I am Assistant Professor of Sociology and Arthur H. Scribner Bicentennial Preceptor at Princeton University where I am also affiliated with the Politics Department, the Office of Population Research, the Princeton Institute for Computational Science and Engineering, The Center for Information Technology Policy and the Center for the Digital Humanities. I develop new quantitative statistical methods for applications across computational social science. I completed my PhD in Government at Harvard in 2015 where I had the good fortune of working with the interdisciplinary group at IQSS. I also earned a master's degree in Statistics from Harvard in 2014.

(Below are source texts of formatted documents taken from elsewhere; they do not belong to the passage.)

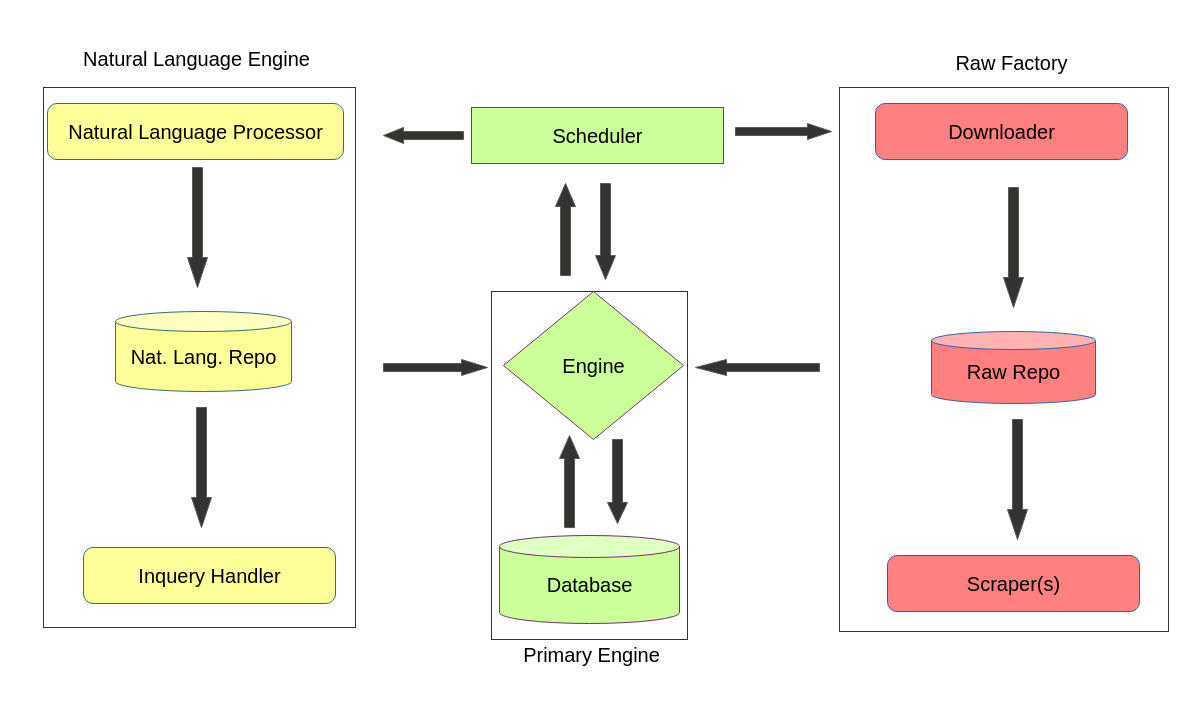
<!DOCTYPE html>
<html lang="en">
<head>
<meta charset="utf-8">
<title>Engine architecture diagram</title>
<style>
:root {
  --paper: #ffffff;
  --ink: #000000;
  --frame: #333333;
  --arrow: #333333;
  --arrow-edge: #5f584c;
  --yellow: #ffff99;
  --yellow-top: #ffffc2;
  --yellow-line: #36706b;
  --green: #ccff99;
  --green-top: #e0ffc2;
  --green-line: #4d5a40;
  --plum-line: #73306e;
  --red: #ff8080;
  --red-top: #ffb3b3;
  --red-line: #3a5fa8;
}
* { box-sizing: border-box; margin: 0; }
html, body { width: 1200px; height: 720px; overflow: hidden; background: var(--paper); }
.diagram {
  position: relative;
  width: 1200px;
  height: 720px;
  font: 20px/24px "Liberation Sans", Arial, sans-serif;
  color: var(--ink);
}
.shapes { position: absolute; inset: 0; }
.group, .node, .title {
  position: absolute;
  left: var(--x);
  top: var(--y);
  width: var(--w);
  height: var(--h);
}
.group { border: 1px solid var(--frame); }
.node, .title {
  display: flex;
  align-items: center;
  justify-content: center;
  font-size: 20px;
  font-weight: 400;
  white-space: nowrap;
}
.title { --h: 24px; }
.process { border: 1px solid; border-radius: 10px; }
.language { background: var(--yellow); border-color: var(--yellow-line); }
.raw { background: var(--red); border-color: var(--red-line); }
.scheduler { background: var(--green); border: 1px solid var(--green-line); }
.arrows { fill: var(--arrow); stroke: var(--arrow-edge); stroke-width: 1; }
.store-language { fill: var(--yellow); stroke: var(--yellow-line); }
.store-raw { fill: var(--red); stroke: var(--red-line); }
.store-primary, .decision { fill: var(--green); stroke: var(--plum-line); }
.store-language .lid { fill: var(--yellow-top); }
.store-raw .lid { fill: var(--red-top); }
.store-primary .lid { fill: var(--green-top); }
</style>
</head>
<body>
<main class="diagram">
  <div class="group" style="--x:43px;--y:87px;--w:313px;--h:541px"></div>
  <div class="group" style="--x:491px;--y:291px;--w:197px;--h:349px"></div>
  <div class="group" style="--x:839px;--y:87px;--w:330px;--h:545px"></div>

  <svg class="shapes" width="1200" height="720" viewBox="0 0 1200 720" aria-hidden="true">
    <defs>
      <polygon id="long-arrow" points="-5,0 5,0 5,90 10,90 0,120 -10,90 -5,90"/>
    </defs>
    <g class="store-language">
      <path d="M115.5 321.5V381.5A88 10 0 0 0 291.5 381.5V321.5Z"/>
      <ellipse class="lid" cx="203.5" cy="321.5" rx="88" ry="10"/>
    </g>
    <g class="store-raw">
      <path d="M931.5 340.5V394.5A82 9 0 0 0 1095.5 394.5V340.5Z"/>
      <ellipse class="lid" cx="1013.5" cy="340.5" rx="82" ry="9"/>
    </g>
    <g class="store-primary">
      <path d="M499.5 546.5V612.5A90 11 0 0 0 679.5 612.5V546.5Z"/>
      <ellipse class="lid" cx="589.5" cy="546.5" rx="90" ry="11"/>
    </g>
    <polygon class="decision" points="593.5,291.5 683.5,365.5 593.5,439.5 503.5,365.5"/>
    <g class="arrows">
      <use href="#long-arrow" x="197.5" y="167.5"/>
      <use href="#long-arrow" x="201.5" y="407.5"/>
      <use href="#long-arrow" x="1013.5" y="187.5"/>
      <use href="#long-arrow" x="1017.5" y="419.5"/>
      <polygon points="383.5,135.5 403.5,127.5 403.5,131.5 463.5,131.5 463.5,139.5 403.5,139.5 403.5,143.5"/>
      <polygon points="831.5,131.5 807.5,123.5 807.5,127.5 735.5,127.5 735.5,135.5 807.5,135.5 807.5,139.5"/>
      <polygon points="487.5,367.5 461.5,359.5 461.5,363.5 383.5,363.5 383.5,371.5 461.5,371.5 461.5,375.5"/>
      <polygon points="695.5,367.5 726.5,359.5 726.5,363.5 819.5,363.5 819.5,371.5 726.5,371.5 726.5,375.5"/>
      <polygon points="565.5,183.5 575.5,206.5 570.5,206.5 570.5,275.5 560.5,275.5 560.5,206.5 555.5,206.5"/>
      <polygon points="605.5,279.5 615.5,255.5 610.5,255.5 610.5,183.5 600.5,183.5 600.5,255.5 595.5,255.5"/>
      <polygon points="569.5,435.5 579.5,458.5 574.5,458.5 574.5,527.5 564.5,527.5 564.5,458.5 559.5,458.5"/>
      <polygon points="617.5,523.5 627.5,502.5 622.5,502.5 622.5,439.5 612.5,439.5 612.5,502.5 607.5,502.5"/>
    </g>
  </svg>

  <h2 class="title" style="--x:43px;--y:47px;--w:307px">Natural Language Engine</h2>
  <div class="node process language" style="--x:47px;--y:103px;--w:297px;--h:57px">Natural Language Processor</div>
  <div class="node" style="--x:115px;--y:332px;--w:177px;--h:49px">Nat. Lang. Repo</div>
  <div class="node process language" style="--x:83px;--y:547px;--w:253px;--h:57px">Inquery Handler</div>

  <div class="node scheduler" style="--x:471px;--y:107px;--w:253px;--h:57px">Scheduler</div>
  <div class="node" style="--x:503px;--y:341px;--w:181px;--h:49px">Engine</div>
  <div class="node" style="--x:499px;--y:560px;--w:181px;--h:49px">Database</div>
  <h2 class="title" style="--x:493px;--y:643px;--w:197px">Primary Engine</h2>

  <h2 class="title" style="--x:911px;--y:51px;--w:201px">Raw Factory</h2>
  <div class="node process raw" style="--x:875px;--y:103px;--w:253px;--h:57px">Downloader</div>
  <div class="node" style="--x:931px;--y:347px;--w:165px;--h:49px">Raw Repo</div>
  <div class="node process raw" style="--x:887px;--y:555px;--w:253px;--h:57px">Scraper(s)</div>
</main>
</body>
</html>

I've worked extensively on methods for computer-assisted text analysis and with Justin Grimmer published an introduction to the field. Molly Roberts, Dustin Tingley and I have developed the Structural Topic Model, an unsupervised topic model geared towards inference in the social sciences. The accompanying software stm is available on CRAN and at structuraltopicmodel.com. It also includes a full vignette demonstrating its use. I've recently been working on the connections between text analysis and causal inference. Current papers cover adjusting for confounding with text, and text as treatment and outcome.
I've also written a new paper with my graduate students Ian Lundberg and Rebecca Johnson aimed at sociologists about the missing gap between theory and empirics. The paper encourages more precision in specifying the goals of quantitative work where the target of estimation is too often specified in terms of regression coefficients rather than model-free estimands.
I teach undergraduate and graduate statistics as well as the occassional course on text analysis. Course materials for these classes as well as from my summer methods camp and sociology statistics reading group are available on my teaching page.